*Data for processing*:
'''

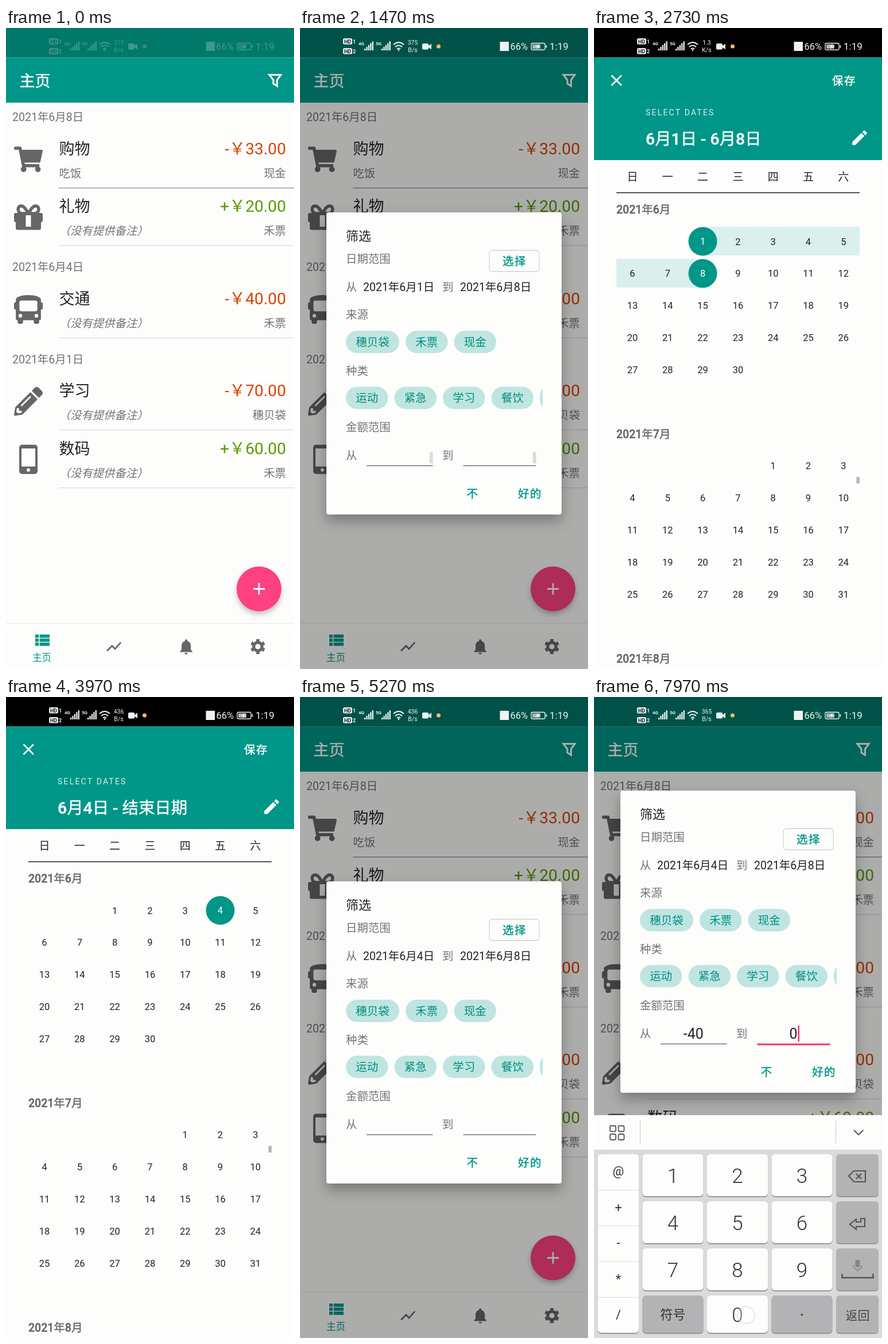
Recreate the animation shown at these times as an HTML page. Size 502 by 1116 pixels, loop 8 s.

```html
<!DOCTYPE html>
<html lang="zh-CN">
<head>
<meta charset="utf-8">
<style>
html, body { margin: 0; height: 100%; overflow: hidden; background: #fdfdfd; }
svg { display: block; width: 100vw; height: 100vh; font-family: Roboto, "Noto Sans CJK SC", "Noto Sans CJK", sans-serif; }
text { white-space: pre; fill: currentColor; }
/* a medium weight for the Chinese glyphs too */
text[font-weight="500"] { stroke: currentColor; stroke-width: .45px; }
.shade { filter: drop-shadow(0 11px 11px rgba(0,0,0,.3)); }
.fab { filter: drop-shadow(0 5px 5px rgba(0,0,0,.25)); }
</style>
</head>
<body>
<svg id="stage" viewBox="0 0 502 1116"></svg>
<script>
const TEAL = '#009688', PINK = '#ff4081', INK = '#222', GREY = '#737373', ICON = '#666', PAPER = '#fdfdfc';
const MID = 'text-anchor="middle"', END = 'text-anchor="end"', BOLD = 'font-weight="500"', WIDE = BOLD + ' letter-spacing="1.5"';

// y is the visual middle of the line
const text = (x, y, size, str, color = INK, extra = '') =>
  `<text x="${x}" y="${y + size * .36}" font-size="${size}" color="${color}" ${extra}>${str}</text>`;
const rect = (x, y, w, h, fill, r = 0, extra = '') =>
  `<rect x="${x}" y="${y}" width="${w}" height="${h}" rx="${r}" fill="${fill}" ${extra}/>`;
const dot = (x, y, r, fill, extra = '') => `<circle cx="${x}" cy="${y}" r="${r}" fill="${fill}" ${extra}/>`;
const line = (d, color, w = 2, extra = '') => `<path d="${d}" fill="none" stroke="${color}" stroke-width="${w}" ${extra}/>`;
const shape = (d, fill, x = 0, y = 0, s = 1) =>
  `<path transform="translate(${x} ${y}) scale(${s})" d="${d}" fill="${fill}" fill-rule="evenodd"/>`;
const ramp = (t, a, b) => Math.min(1, Math.max(0, (t - a) / (b - a)));

const icons = {
  cart: shape('M528 301l47-208C579 78 567 64 552 64H159l-9-45C148 8 138 0 127 0H24C11 0 0 11 0 24v16c0 13 11 24 24 24h70l70 343C147 417 136 435 136 456c0 31 25 56 56 56s56-25 56-56c0-16-6-30-17-40h210C430 426 424 440 424 456c0 31 25 56 56 56s56-25 56-56c0-22-13-41-32-50l6-25c3-15-8-29-23-29H218l-7-32h293c12 0 21-8 24-19z', ICON, 14, 206.5, .0868),
  gift: line('M39 324C34 313 29 309 25 310C19 311 20 323 28 323H50C58 323 59 311 53 310C49 309 44 313 39 324', ICON, 5.5) +
    rect(14, 322, 50, 16, ICON, 3) + rect(17, 334, 44, 17.5, ICON, 3) + rect(34.5, 326, 9, 20, PAPER),
  bus: shape('M488 128h-8V80c0-45-99-80-224-80S32 35 32 80v48h-8c-13 0-24 11-24 24v80c0 13 11 24 24 24h8v160c0 18 14 32 32 32v32c0 18 14 32 32 32h32c18 0 32-14 32-32v-32h192v32c0 18 14 32 32 32h32c18 0 32-14 32-32v-32h6c16 0 26-13 26-26V256h8c13 0 24-11 24-24v-80c0-13-11-24-24-24zM128 288c-18 0-32-14-32-32V128c0-18 14-32 32-32h256c18 0 32 14 32 32v128c0 18-14 32-32 32z', ICON, 14, 465, .0977) +
    dot(25, 501, 3.2, PAPER) + dot(53, 501, 3.2, PAPER),
  pencil: shape('M498 142l-46 46c-5 5-12 5-17 0l-111-111c-5-5-5-12 0-17l46-46c19-19 49-19 68 0l60 60c19 19 19 49 0 68zM284 100L22 362 0 484c-3 16 11 31 28 28l122-21 262-263c5-5 5-12 0-17l-111-111c-5-5-12-5-17 0zM124 340c-5-6-5-14 0-20l154-154c6-5 14-5 20 0s6 14 0 20l-154 154c-6 5-14 5-20 0zM88 424h48v36l-64 12-32-31L52 376H88z', ICON, 14, 625, .0977),
  phone: rect(23, 725.5, 32, 51, ICON, 5) + rect(27, 732, 24, 31.5, PAPER) + dot(39, 769.5, 3, PAPER)
};

const noNote = '（没有提供备注）', payA = '穗贝袋', payB = '禾票';
const entries = [
  ['cart', 210, '购物', '吃饭', '-￥33.00', '现金'],
  ['gift', 310, '礼物', noNote, '+￥20.00', payB],
  ['bus', 471, '交通', noNote, '-￥40.00', payB],
  ['pencil', 631, '学习', noNote, '-￥70.00', payA],
  ['phone', 732, '数码', noNote, '+￥60.00', payB]
];

function entry([icon, y, title, note, sum, from], i) {
  return icons[icon] + text(92.5, y, 27, title) +
    text(92.5, y + 43, 19.4, note, GREY, note === noNote ? 'font-style="italic"' : '') +
    text(488, y, 28.2, sum, sum[0] === '-' ? '#d84300' : '#5a9a00', END) +
    text(488, y + 43, 19.4, from, GREY, END) +
    rect(92, y + 68, 410, 1.2, i ? '#d9d9df' : '#858585');
}

const home = () => rect(0, 0, 502, 1116, PAPER) + rect(0, 0, 502, 51.5, '#00796b') + rect(0, 51.5, 502, 78.5, TEAL) +
  text(23.5, 92, 27, '主页', '#fff', BOLD) +
  line('M459 81.5H479L472.5 90.5V101L466 97V90.5Z', '#fff', 3) +
  [[155, 8], [416, 4], [577, 1]].map(([y, d]) => text(11, y, 19.5, `2021年6月${d}日`, GREY)).join('') +
  entries.map(entry).join('') +
  dot(441, 976.5, 39, PINK, 'class="fab"') + line('M431 976.5H451M441 966.5V986.5', '#fff', 2.8) +
  rect(0, 1036, 502, 1, '#e9e9e4') +
  [1056, 1063, 1070].map(y => rect(51, y, 6, 5.7, TEAL) + rect(58.5, y, 17.5, 5.7, TEAL)).join('') +
  text(62.5, 1096, 16.5, '主页', TEAL, MID) +
  shape('M3.5 18.5l6-6 4 4L22 6.9l-1.4-1.4-7.1 8-4-4L2 17z', ICON, 172.5, 1061.5, 1.3) +
  shape('M12 22c1.1 0 2-.9 2-2h-4c0 1.1.9 2 2 2zm6-6v-5c0-3-1.6-5.6-4.5-6.3V4c0-.8-.7-1.5-1.5-1.5s-1.5.7-1.5 1.5v.7C7.6 5.4 6 7.9 6 11v5l-2 2v1h16v-1l-2-2z', ICON, 298, 1061, 1.34) +
  dot(439, 1077, 7.3, 'none', `stroke="${ICON}" stroke-width="5.4"`) +
  dot(439, 1077, 11, 'none', `stroke="${ICON}" stroke-width="4.2" pathLength="6" stroke-dasharray=".5 .5" stroke-dashoffset="-.25"`);

function chip(x, y, w, label) {
  return rect(x, y, w, 39, '#bfe5e1', 19.5) + text(x + w / 2, y + 19.5, 19.5, label, '#008d80', MID);
}

function dialog(t) {
  const first = t < 4690 ? 1 : 4, focus = t < 6740 ? 0 : t < 7620 ? 1 : 2;
  const low = '-40'.slice(0, [7100, 7260, 7420].filter(k => t >= k).length), high = t >= 7900 ? '0' : '';
  const field = (n, x, w, value) => {
    const mid = x + w / 2, on = focus === n;
    return text(mid - .5, 743.5, 25, value, INK, MID) +
      rect(x, 761.3, w, on ? 3 : 1.5, on ? '#f23a6c' : '#777') +
      (on ? rect(mid + value.length * 7 + (value ? .5 : -1), 730, 2.5, 28, '#f23a6c') : '');
  };
  const bars = 1 - ramp(t, 1350, 1600);
  const pressed = t > 2400 && t < 4000;
  return rect(46, 321, 410, 526, PAPER, 4, 'class="shade"') +
    text(80, 362, 22, '筛选', INK) +
    [[402, '日期范围'], [451, '从'], [499.5, '来源'], [597, '种类'], [695, '金额范围'], [744, '从']]
      .map(([y, s]) => text(80, y, 19.4, s, GREY)).join('') +
    rect(330, 387, 87, 37, pressed ? '#dcefee' : PAPER, 5, `stroke="${pressed ? '#b9d5d5' : '#d4d4d4'}" stroke-width="1.3"`) +
    text(353, 406, 19.5, '选择', TEAL, WIDE) +
    text(110, 451, 19.5, `2021年6月${first}日`) + text(248, 451, 19.4, '到', GREY) + text(279, 451, 19.5, '2021年6月8日') +
    chip(80, 527, 93, payA) + chip(184, 527, 73.5, payB) + chip(268.5, 527, 73.5, '现金') +
    ['运动', '紧急', '学习', '餐饮'].map((s, i) => chip(80 + 84.5 * i, 624.5, 73.5, s)).join('') +
    shape('M423 628Q418 633 418 644T423 660Z', '#bfe5e1') +
    text(248, 744, 19.4, '到', GREY) +
    field(1, 116, 115.5, low) + field(2, 284.5, 127, high) +
    `<g opacity="${bars}">` + rect(226, 738, 5.5, 20, '#bbb') + rect(406, 738, 5.5, 20, '#bbb') + '</g>' +
    text(290.5, 811, 19.5, '不', TEAL, BOLD) + text(380, 811, 19.5, '好的', TEAL, WIDE);
}

const colX = c => 67 + 61.3 * c;

function month(y, offset, days) {
  let out = '';
  for (let d = 1; d <= days; d++) {
    const n = d + offset - 1;
    out += text(colX(n % 7), y + 55.85 * Math.floor(n / 7), 16.5, d, INK, MID);
  }
  return out;
}

function calendar(t) {
  const from = t < 3450 ? 1 : 4, to = t >= 3450 && t < 4050 ? 0 : 8;
  const mark = d => {
    const x = colX((d + 1) % 7), y = d < 6 ? 371.5 : 427.3;
    return dot(x, y, 25, TEAL) + text(x, y, 16.5, d, '#fff', MID);
  };
  const range = to ? rect(colX(from + 1), 346, 463 - colX(from + 1), 50, '#d9f0ed') + rect(39, 402, 151, 50, '#d9f0ed') : '';
  return rect(0, 51.5, 502, 1065, PAPER) + rect(0, 51.5, 502, 178.5, TEAL) +
    line('M30.5 82.5L48 100M48 82.5L30.5 100', '#fff', 2.7) +
    text(415, 91.5, 19.5, '保存', '#fff', WIDE) +
    text(90, 147, 14, 'SELECT DATES', '#d5efec', 'letter-spacing="2.2"') +
    text(90, 193, 28.4, `6月${from}日 - ${to ? '6月8日' : '结束日期'}`, '#fff', BOLD) +
    shape('M3 17.25V21h3.75L17.8 9.9l-3.75-3.75zM20.7 7c.4-.4.4-1 0-1.4l-2.3-2.3c-.4-.4-1-.4-1.4 0l-1.85 1.85 3.75 3.75z', '#fff', 446, 174, 1.42) +
    [...'日一二三四五六'].map((s, i) => text(colX(i), 259, 19, s, INK, MID)).join('') +
    rect(39, 286, 424, 1.5, '#222') +
    [316, 707, 1097.5].map((y, i) => text(39, y, 19.5, `2021年${6 + i}月`, '#666', BOLD)).join('') +
    range + month(371.7, 2, 30) + mark(from) + (to ? mark(to) : '') + month(762.3, 4, 31) +
    rect(457.5, 781.5, 5.5, 11.5, '#b5b5b5');
}

function keyboard() {
  const key = (x, y, w, h, fill) => rect(x, y + 1.8, w, h, '#8f8f8f', 6) + rect(x, y, w, h, fill, 6);
  const dark = '#b3b3b5', fg = '#555';
  let out = rect(0, 728, 502, 388, '#dadadb') + rect(0, 728, 502, 60, PAPER) +
    [28, 42.5].map(x => [746.5, 761].map(y => rect(x, y, 10, 10, 'none', 2.5, `stroke="${fg}" stroke-width="1.8"`)).join('')).join('') +
    rect(80, 737, 1, 40, '#ccc') + rect(421, 737, 1, 40, '#ccc') + line('M453 754L461 762L469.5 754', fg, 2) +
    key(7, 796, 71, 311, PAPER) +
    [858, 920, 982.5, 1045].map(y => rect(7, y, 71, 1, '#ddd')).join('') +
    [['@', 825], ['+', 889], ['-', 950], ['*', 1013], ['/', 1075]].map(([s, y]) => text(42.5, y, 22, s, '#333', MID)).join('');
  for (let r = 0; r < 4; r++) {
    const y = 796 + 82 * r, h = r < 3 ? 73 : 65;
    for (let c = 0; c < 3; c++) {
      const x = 84.5 + 112.5 * c, label = r < 3 ? r * 3 + c + 1 : ['符号', '0', '·'][c], digit = r < 3 || c === 1;
      out += key(x, y, 106, h, digit ? PAPER : dark) +
        text(x + 53, r < 3 ? y + 37 : 1075, digit ? 35 : c ? 30 : 22, label, '#333', MID + (digit ? ' font-weight="300"' : ''));
    }
    out += key(422, y, 74, h, dark);
  }
  return out + line('M444 834L453 825H473V844H453ZM457 830L466 839M466 830L457 839', fg, 2.2) +
    line('M457 909L446 918L457 927V922H472V908H465V914H457Z', fg, 2.2) +
    rect(455.5, 980, 8, 13, '#858585', 4) + line('M452 989Q453 997 459.5 997T467 989M459.5 997V1001', '#858585', 1.8) +
    line('M432.5 1004V1011H486.5V1004', fg, 2.4) + text(459.5, 1076, 21, '返回', '#444', MID);
}

const speeds = [[0, '375', 'B/s'], [1700, '1.3', 'K/s'], [3600, '436', 'B/s'], [6900, '365', 'B/s']];

function status(t) {
  const w = '#eef3f2', [, rate, unit] = speeds.filter(s => t >= s[0]).pop();
  const small = MID + ' font-weight="700"';
  const badge = (y, n) => rect(75, y, 16, 10.5, w, 2.5) + text(83, y + 5.3, 9, 'HD', '#123', small) +
    text(94.5, y + 6, 9, n, w, small);
  const signal = (x, label) => text(x - 5, 27, 8, label, w, small) +
    [0, 1, 2, 3, 4].map(i => rect(x + i * 3.4, 36 - i * 3.2, 2.3, 3 + i * 3.2, w)).join('');
  return badge(18, 1) + badge(35, 2) + signal(112, '4G') + signal(142, '5G') +
    line('M163 29Q172 21 181 29M166 33Q172 27.5 178 33M169 36.5Q172 34 175 36.5', w, 2) + dot(172, 38.5, 1.4, w) +
    text(196.5, 25.5, 10.5, rate, w, MID) + text(196.5, 38.5, 10.5, unit, w, MID) +
    rect(213, 27, 11, 10.5, w, 2) + shape('M224 31L229 27.5V37L224 34Z', w) + dot(241.5, 32, 3.5, '#f8b968') +
    rect(348.5, 24, 15.5, 16, w) + text(366.5, 32, 16.5, '66%', w) +
    rect(403, 26.5, 24, 11.5, 'none', 2.5, `stroke="${w}" stroke-width="1.3"`) + rect(405, 28.5, 14, 7.5, '#a9b8b5', 1) +
    shape('M416 28L410 33H414L412 37L419 31.5H415Z', w) + rect(428.5, 30, 1.7, 4.5, w) +
    text(435, 32, 17, '1:19', w);
}

const taps = [[840, 468, 91], [2390, 373, 406], [3430, 374, 371], [4030, 190, 427], [4660, 450, 104],
  [6690, 173, 745], [7080, 42, 951], [7240, 137, 914], [7400, 250, 1075], [7600, 347, 588], [7870, 265, 1076]];
const touch = t => taps.filter(p => t >= p[0] && t < p[0] + 130).map(([, x, y]) =>
  dot(x, y, 15, '#fff', 'fill-opacity=".3" stroke="#bcd" stroke-opacity=".5" stroke-width="1.5"')).join('');

const layers = {};
for (const name of ['home', 'ripple', 'scrim', 'dialog', 'bar', 'calendar', 'keyboard', 'status', 'touch']) {
  const g = document.createElementNS('http://www.w3.org/2000/svg', 'g');
  stage.append(layers[name] = g);
}
const fade = (name, o) => layers[name].setAttribute('opacity', o);
const shift = (name, y) => layers[name].setAttribute('transform', `translate(0 ${y})`);
const drawn = {};
function put(name, html) {
  if (drawn[name] !== html) layers[name].innerHTML = drawn[name] = html;
}

put('home', home());
put('ripple', dot(468.5, 91, 27.5, '#fff'));
put('scrim', rect(0, 0, 502, 1116, '#000'));
put('bar', rect(0, 0, 502, 51.5, '#000'));
put('keyboard', keyboard());

function frame(now) {
  const t = now % 8000;
  const rise = 1 - (1 - ramp(t, 6760, 6980)) ** 3;
  put('dialog', dialog(t));
  put('calendar', calendar(t));
  put('status', status(t));
  put('touch', touch(t));
  fade('ripple', .2 * ramp(t, 860, 950) * (1 - ramp(t, 1100, 1300)));
  fade('scrim', .32 * ramp(t, 930, 1140));
  fade('dialog', ramp(t, 900, 1075));
  fade('bar', t >= 2545 && t < 4850 ? 1 : 0);
  fade('calendar', ramp(t, 2580, 2715) * (1 - ramp(t, 4700, 4840)));
  fade('status', .25 + .75 * ramp(t, 0, 250));
  shift('dialog', -158 * rise);
  shift('keyboard', 388 * (1 - rise));
  requestAnimationFrame(frame);
}
requestAnimationFrame(frame);
</script>
</body>
</html>
```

'''

*Problem to solve*:
Show the lines in the entries above that include the string "keyboard".

*Answer for the task*:
function keyboard() {
for (const name of ['home', 'ripple', 'scrim', 'dialog', 'bar', 'calendar', 'keyboard', 'status', 'touch']) {
put('keyboard', keyboard());
  shift('keyboard', 388 * (1 - rise));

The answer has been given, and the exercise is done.